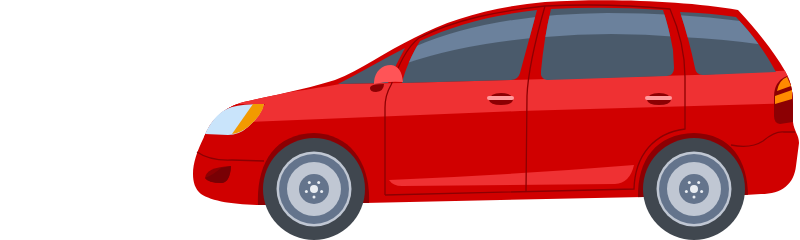
<!DOCTYPE html>
<html lang="en">
<head>
<meta charset="utf-8">
<title>Red car</title>
<style>
:root {
  --body: #d00000;
  --body-light: #ef3133;
  --body-dark: #8c0003;
  --mirror: #ff5457;
  --glass: #4a5a6b;
  --glass-light: #6b819c;
  --tyre: #40474f;
  --rim: #c0c7d3;
  --rim-dark: #64748c;
  --lamp: #c9e4fb;
  --amber: #f29a00;
}
html, body { margin: 0; background: #fff; overflow: hidden; }
svg { display: block; width: 800px; height: 240px; }
.body { fill: var(--body); }
.light { fill: var(--body-light); }
.dark { fill: var(--body-dark); }
.glass { fill: var(--glass); }
.shine { fill: var(--glass-light); }
.seam { fill: none; stroke: var(--body-dark); stroke-width: 1.3; }
.lamp { fill: var(--lamp); }
.amber { fill: var(--amber); }
.mirror { fill: var(--mirror); }
.tyre { fill: var(--tyre); }
.rim { fill: var(--rim); }
.rim-dark { fill: var(--rim-dark); }
.bolt { fill: #e9edf2; }
</style>
</head>
<body>
<svg viewBox="0 0 800 240" role="img" aria-label="Red minivan seen from the side">
  <defs>
    <path id="body-shape" d="M193 174C193 163 197 151 204 137C211 120 222 109 240 103C264 97 304 90 335 80C361 70 385 52 414 38C450 19 492 7 545 2C610-2 686 1 738 10C755 28 773 50 785 71C792 83 793 94 793 107V122C794 131 799 135 799 143L796 166C794 184 782 194 761 194L745 195L644 197L364 203L262 205C235 205 211 201 201 194C195 189 193 182 193 174Z"/>
    <clipPath id="body-clip"><use href="#body-shape"/></clipPath>
    <path id="front-glass" d="M402 83C405 70 412 54 420 41C454 25 492 15 537 10L520 73Q518 80 511 80Z"/>
    <path id="middle-glass" d="M551 9Q607 6 663 10Q669 28 673 50L674 68Q674 75 667 76L547 80Q540 79 541 71Q544 38 551 9Z"/>
    <path id="rear-glass" d="M680 12Q710 13 736 17C752 34 766 53 776 72L703 75Q696 75 695 68Q689 39 680 12Z"/>
    <clipPath id="glass-clip">
      <use href="#front-glass"/>
      <use href="#middle-glass"/>
      <use href="#rear-glass"/>
    </clipPath>
    <g id="wheel">
      <circle class="tyre" r="51"/>
      <circle class="rim" r="37.5"/>
      <circle class="rim-dark" r="35"/>
      <circle class="rim" r="27"/>
      <circle class="rim-dark" r="15"/>
      <circle class="bolt" r="4"/>
      <circle class="bolt" cx="0" cy="8" r="1.5"/>
      <circle class="bolt" cx="-7.6" cy="2.5" r="1.5"/>
      <circle class="bolt" cx="7.6" cy="2.5" r="1.5"/>
      <circle class="bolt" cx="-4.7" cy="-6.5" r="1.5"/>
      <circle class="bolt" cx="4.7" cy="-6.5" r="1.5"/>
    </g>
    <g id="door-handle">
      <path class="dark" d="M2 2Q3-5 14-5Q25-5 26 2Q25 7 14 7Q3 7 2 2Z"/>
      <rect x="0" y="-2" width="27" height="4" rx="2" fill="#ff9b9d"/>
    </g>
  </defs>

  <g id="bodywork">
    <use class="body" href="#body-shape"/>
    <g clip-path="url(#body-clip)">
      <path class="light" d="M222 109C258 94 305 91 340 84L402 83L511 80L695 75L800 70V103L520 111L236 122.500Z"/>
      <path class="body" d="M200 137L222 104L265 104L250 123L230 138Z"/>
      <path class="dark" d="M258 206C256 164 274 134 314 133C351 134 371 164 369 204Z"/>
      <path class="dark" d="M638 198C637 160 656 134 694 133C731 134 748 160 748 197Z"/>
    </g>
    <path class="light" d="M389 180Q512 175 634 165Q630 183 615 184L402 186Q393 186 389 180Z"/>
  </g>

  <g id="windows">
    <path class="glass" d="M338 84C360 73 383 59 405 48Q396 64 388 83Z"/>
    <use class="glass" href="#front-glass"/>
    <use class="glass" href="#middle-glass"/>
    <use class="glass" href="#rear-glass"/>
    <path class="shine" clip-path="url(#glass-clip)" d="M404 64Q465 43 545 37Q610 31 680 37Q725 39 765 45L740 21Q680 13 607 13Q490 14 414 47Z"/>
  </g>

  <g id="seams">
    <path class="seam" d="M385 195V108Q385 95 391 85C399 65 406 48 419 38C455 19 500 11 545 6Q610 3 670 9C680 32 685 52 685 77V129C654 133 635 155 634 189L385 195"/>
    <path class="seam" d="M545 6Q528 66 527 96L526 191"/>
    <path class="seam" d="M197 152Q210 161 232 160L264 161"/>
    <path class="seam" d="M731 145Q751 149 763 141Q775 131 784 132L795 132"/>
  </g>

  <g id="front-details">
    <path class="lamp" d="M205 134Q215 112 232 107Q242 104 264 104Q261 116 248 127Q239 135 228 135Z"/>
    <path class="amber" d="M253 104H264Q263 114 248 127Q240 133 232 134Z"/>
    <path class="dark" d="M205 178Q206 167 231 166Q230 182 222 183Q208 183 205 178Z"/>
    <path d="M205 178Q213 175 221 168L231 166Q230 182 222 183Q208 183 205 178Z" fill="#780004"/>
    <path class="dark" d="M370 88Q370 84 384 84Q384 91 376 92Q370 92 370 88Z"/>
    <path class="mirror" d="M374 82C375 71 382 65 391 65C399 66 402 72 403 82Q387 81 374 84Z"/>
  </g>

  <g id="tail-lamp">
    <path class="dark" d="M774 97Q774 81 787 76C792 85 793 94 793 107V122L780 124Q774 123 774 116Z"/>
    <path fill="#ff8a00" d="M777 91Q779 80 787 77L791 86Z"/>
    <path fill="#ff8a00" d="M775 96L792 90V99L775 104Z"/>
  </g>

  <g id="handles">
    <use href="#door-handle" x="487" y="98"/>
    <use href="#door-handle" x="645" y="98"/>
  </g>

  <g id="wheels">
    <use href="#wheel" x="314" y="189"/>
    <use href="#wheel" x="694" y="189"/>
  </g>
</svg>
</body>
</html>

---

Drop the pictures, then write out everything else in the records exactly.

YOUR SOLUTION:
<!DOCTYPE html>
<html lang="en">
<head>
<meta charset="utf-8">
<title>Red car</title>
<style>
:root {
  --body: #d00000;
  --body-light: #ef3133;
  --body-dark: #8c0003;
  --mirror: #ff5457;
  --glass: #4a5a6b;
  --glass-light: #6b819c;
  --tyre: #40474f;
  --rim: #c0c7d3;
  --rim-dark: #64748c;
  --lamp: #c9e4fb;
  --amber: #f29a00;
}
html, body { margin: 0; background: #fff; overflow: hidden; }
svg { display: block; width: 800px; height: 240px; }
.body { fill: var(--body); }
.light { fill: var(--body-light); }
.dark { fill: var(--body-dark); }
.glass { fill: var(--glass); }
.shine { fill: var(--glass-light); }
.seam { fill: none; stroke: var(--body-dark); stroke-width: 1.3; }
.lamp { fill: var(--lamp); }
.amber { fill: var(--amber); }
.mirror { fill: var(--mirror); }
.tyre { fill: var(--tyre); }
.rim { fill: var(--rim); }
.rim-dark { fill: var(--rim-dark); }
.bolt { fill: #e9edf2; }
</style>
</head>
<body>
<svg viewBox="0 0 800 240" role="img" aria-label="Red minivan seen from the side">
  <defs>
    <path id="body-shape" d="M193 174C193 163 197 151 204 137C211 120 222 109 240 103C264 97 304 90 335 80C361 70 385 52 414 38C450 19 492 7 545 2C610-2 686 1 738 10C755 28 773 50 785 71C792 83 793 94 793 107V122C794 131 799 135 799 143L796 166C794 184 782 194 761 194L745 195L644 197L364 203L262 205C235 205 211 201 201 194C195 189 193 182 193 174Z"/>
    <clipPath id="body-clip"><use href="#body-shape"/></clipPath>
    <path id="front-glass" d="M402 83C405 70 412 54 420 41C454 25 492 15 537 10L520 73Q518 80 511 80Z"/>
    <path id="middle-glass" d="M551 9Q607 6 663 10Q669 28 673 50L674 68Q674 75 667 76L547 80Q540 79 541 71Q544 38 551 9Z"/>
    <path id="rear-glass" d="M680 12Q710 13 736 17C752 34 766 53 776 72L703 75Q696 75 695 68Q689 39 680 12Z"/>
    <clipPath id="glass-clip">
      <use href="#front-glass"/>
      <use href="#middle-glass"/>
      <use href="#rear-glass"/>
    </clipPath>
    <g id="wheel">
      <circle class="tyre" r="51"/>
      <circle class="rim" r="37.5"/>
      <circle class="rim-dark" r="35"/>
      <circle class="rim" r="27"/>
      <circle class="rim-dark" r="15"/>
      <circle class="bolt" r="4"/>
      <circle class="bolt" cx="0" cy="8" r="1.5"/>
      <circle class="bolt" cx="-7.6" cy="2.5" r="1.5"/>
      <circle class="bolt" cx="7.6" cy="2.5" r="1.5"/>
      <circle class="bolt" cx="-4.7" cy="-6.5" r="1.5"/>
      <circle class="bolt" cx="4.7" cy="-6.5" r="1.5"/>
    </g>
    <g id="door-handle">
      <path class="dark" d="M2 2Q3-5 14-5Q25-5 26 2Q25 7 14 7Q3 7 2 2Z"/>
      <rect x="0" y="-2" width="27" height="4" rx="2" fill="#ff9b9d"/>
    </g>
  </defs>

  <g id="bodywork">
    <use class="body" href="#body-shape"/>
    <g clip-path="url(#body-clip)">
      <path class="light" d="M222 109C258 94 305 91 340 84L402 83L511 80L695 75L800 70V103L520 111L236 122.500Z"/>
      <path class="body" d="M200 137L222 104L265 104L250 123L230 138Z"/>
      <path class="dark" d="M258 206C256 164 274 134 314 133C351 134 371 164 369 204Z"/>
      <path class="dark" d="M638 198C637 160 656 134 694 133C731 134 748 160 748 197Z"/>
    </g>
    <path class="light" d="M389 180Q512 175 634 165Q630 183 615 184L402 186Q393 186 389 180Z"/>
  </g>

  <g id="windows">
    <path class="glass" d="M338 84C360 73 383 59 405 48Q396 64 388 83Z"/>
    <use class="glass" href="#front-glass"/>
    <use class="glass" href="#middle-glass"/>
    <use class="glass" href="#rear-glass"/>
    <path class="shine" clip-path="url(#glass-clip)" d="M404 64Q465 43 545 37Q610 31 680 37Q725 39 765 45L740 21Q680 13 607 13Q490 14 414 47Z"/>
  </g>

  <g id="seams">
    <path class="seam" d="M385 195V108Q385 95 391 85C399 65 406 48 419 38C455 19 500 11 545 6Q610 3 670 9C680 32 685 52 685 77V129C654 133 635 155 634 189L385 195"/>
    <path class="seam" d="M545 6Q528 66 527 96L526 191"/>
    <path class="seam" d="M197 152Q210 161 232 160L264 161"/>
    <path class="seam" d="M731 145Q751 149 763 141Q775 131 784 132L795 132"/>
  </g>

  <g id="front-details">
    <path class="lamp" d="M205 134Q215 112 232 107Q242 104 264 104Q261 116 248 127Q239 135 228 135Z"/>
    <path class="amber" d="M253 104H264Q263 114 248 127Q240 133 232 134Z"/>
    <path class="dark" d="M205 178Q206 167 231 166Q230 182 222 183Q208 183 205 178Z"/>
    <path d="M205 178Q213 175 221 168L231 166Q230 182 222 183Q208 183 205 178Z" fill="#780004"/>
    <path class="dark" d="M370 88Q370 84 384 84Q384 91 376 92Q370 92 370 88Z"/>
    <path class="mirror" d="M374 82C375 71 382 65 391 65C399 66 402 72 403 82Q387 81 374 84Z"/>
  </g>

  <g id="tail-lamp">
    <path class="dark" d="M774 97Q774 81 787 76C792 85 793 94 793 107V122L780 124Q774 123 774 116Z"/>
    <path fill="#ff8a00" d="M777 91Q779 80 787 77L791 86Z"/>
    <path fill="#ff8a00" d="M775 96L792 90V99L775 104Z"/>
  </g>

  <g id="handles">
    <use href="#door-handle" x="487" y="98"/>
    <use href="#door-handle" x="645" y="98"/>
  </g>

  <g id="wheels">
    <use href="#wheel" x="314" y="189"/>
    <use href="#wheel" x="694" y="189"/>
  </g>
</svg>
</body>
</html>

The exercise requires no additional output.